Brief: What lines in the data below mention the string "circle"? Copy them out.

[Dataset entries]
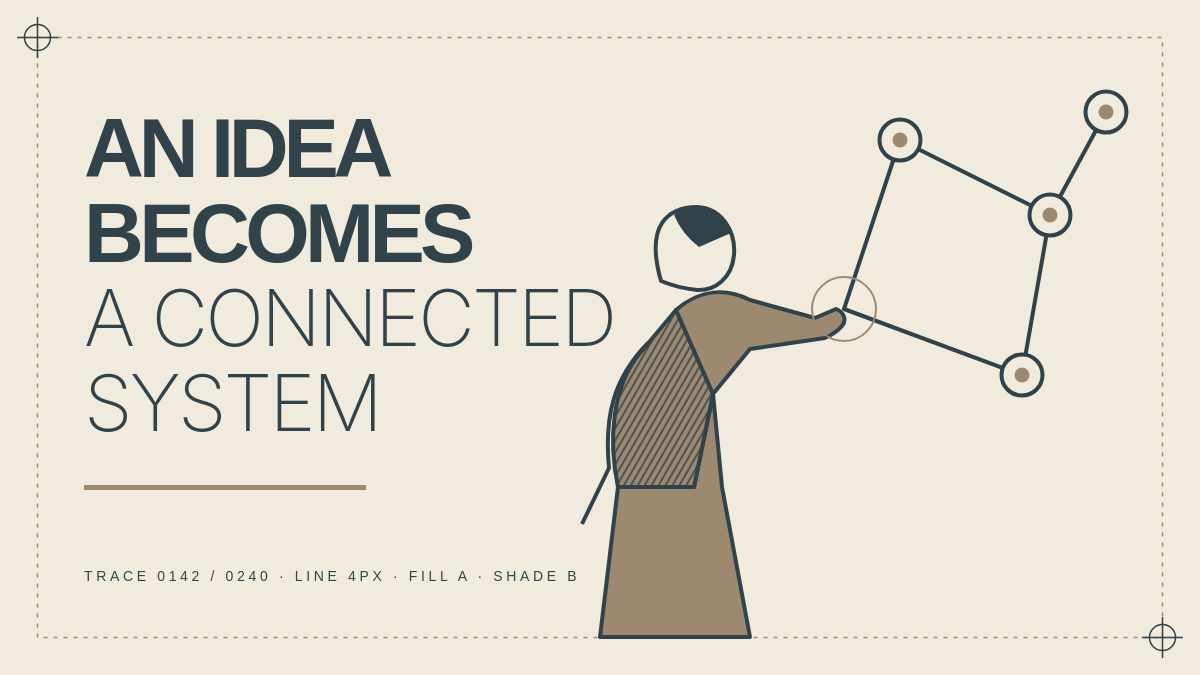
<!DOCTYPE html>
<html lang="en">
<head>
<meta charset="utf-8">
<title>An idea becomes a connected system</title>
<style>
:root { --paper: #f1ebde; --ink: #30434a; --clay: #9c8970; }
* { margin: 0; padding: 0; box-sizing: border-box; }
body { width: 1200px; height: 675px; overflow: hidden; background: var(--paper); }
.poster { position: relative; width: 1200px; height: 675px; overflow: hidden; background: var(--paper); color: var(--ink); }
.artwork { position: absolute; inset: 0; display: block; }
.headline { position: absolute; left: 84px; top: 107px; font-weight: 400; white-space: nowrap; }
.headline span { display: block; height: 84.5px; line-height: 84.5px; }
.strong { font: 700 83px "Liberation Sans", Arial, sans-serif; letter-spacing: -4.7px; }
.strong.opening { letter-spacing: -5.3px; }
.light { font: 200 78px Inter, Roboto, sans-serif; letter-spacing: -2.8px; }
.rule { position: absolute; left: 84px; top: 485px; width: 282px; height: 5px; background: var(--clay); }
.spec { position: absolute; left: 84px; top: 566px; font: 14px/20px "Liberation Sans", Arial, sans-serif; letter-spacing: 3.65px; white-space: nowrap; }
.frame { fill: none; stroke: var(--clay); stroke-width: 1.5; stroke-dasharray: 4 6; }
.mark { fill: none; stroke: var(--ink); stroke-width: 1.5; }
.outline { stroke: var(--ink); stroke-width: 4; stroke-linejoin: round; fill: none; }
.cloth { fill: var(--clay); }
.skin { fill: var(--paper); }
.hair { fill: var(--ink); }
.focus { fill: none; stroke: var(--clay); stroke-width: 2; }
</style>
</head>
<body>
<main class="poster">
  <svg class="artwork" width="1200" height="675" viewBox="0 0 1200 675" role="img" aria-label="A robed figure reaches out to a network of connected nodes">
    <defs>
      <pattern id="hatch" width="6" height="6" patternUnits="userSpaceOnUse" patternTransform="rotate(30)">
        <line x1="3" y1="0" x2="3" y2="6" stroke="var(--ink)" stroke-width="1.5"/>
      </pattern>
      <g id="node">
        <circle class="outline skin" r="20.5"/>
        <circle class="cloth" r="7.5"/>
      </g>
      <g id="register" class="mark">
        <circle r="13"/>
        <path d="M-20.5 0H20.5M0-20.5V20.5"/>
      </g>
      <path id="panel" d="M676 310L640 353C612 387 608 440 618 487H694L713 394Z"/>
    </defs>

    <rect class="frame" x="37.5" y="37.5" width="1125" height="600"/>
    <use href="#register" x="37.5" y="37.5"/>
    <use href="#register" x="1162.5" y="637.5"/>

    <g id="network">
      <path class="outline" d="M844 309L900 140L1050 215L1022 375Z"/>
      <path class="outline" d="M1050 215L1106 112"/>
      <use href="#node" x="900" y="140"/>
      <use href="#node" x="1050" y="215"/>
      <use href="#node" x="1106" y="112"/>
      <use href="#node" x="1022" y="375"/>
    </g>

    <g id="figure">
      <path class="outline" d="M648 343C614 378 604 415 609 468L582 524"/>
      <path class="outline cloth" d="M618 487L600 637H750L722 487L713 394L694 487Z"/>
      <use href="#panel" class="cloth"/>
      <use href="#panel" fill="url(#hatch)"/>
      <use href="#panel" class="outline"/>
      <path class="outline cloth" d="M676 310C700 289 726 288 750 300L815 318L836 309C844 312 847 320 842 326Q836 333 825 338L750 349L713 394Z"/>
      <path class="outline skin" d="M661 281C655 260 653 237 662 223C671 210 684 207 697 207C722 208 736 232 734 255C732 278 715 291 697 290Q678 288 661 281Z"/>
      <path class="hair" d="M674 215C682 208 690 206 697 206C715 207 727 217 731 233L699 247Q682 234 674 215Z"/>
    </g>
    <circle class="focus" cx="844" cy="309" r="32"/>
  </svg>

  <h1 class="headline">
    <span class="strong opening">AN IDEA</span>
    <span class="strong">BECOMES</span>
    <span class="light">A CONNECTED</span>
    <span class="light">SYSTEM</span>
  </h1>
  <div class="rule"></div>
  <p class="spec">TRACE 0142 / 0240 · LINE 4PX · FILL A · SHADE B</p>
</main>
</body>
</html>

Written response:
        <circle class="outline skin" r="20.5"/>
        <circle class="cloth" r="7.5"/>
        <circle r="13"/>
    <circle class="focus" cx="844" cy="309" r="32"/>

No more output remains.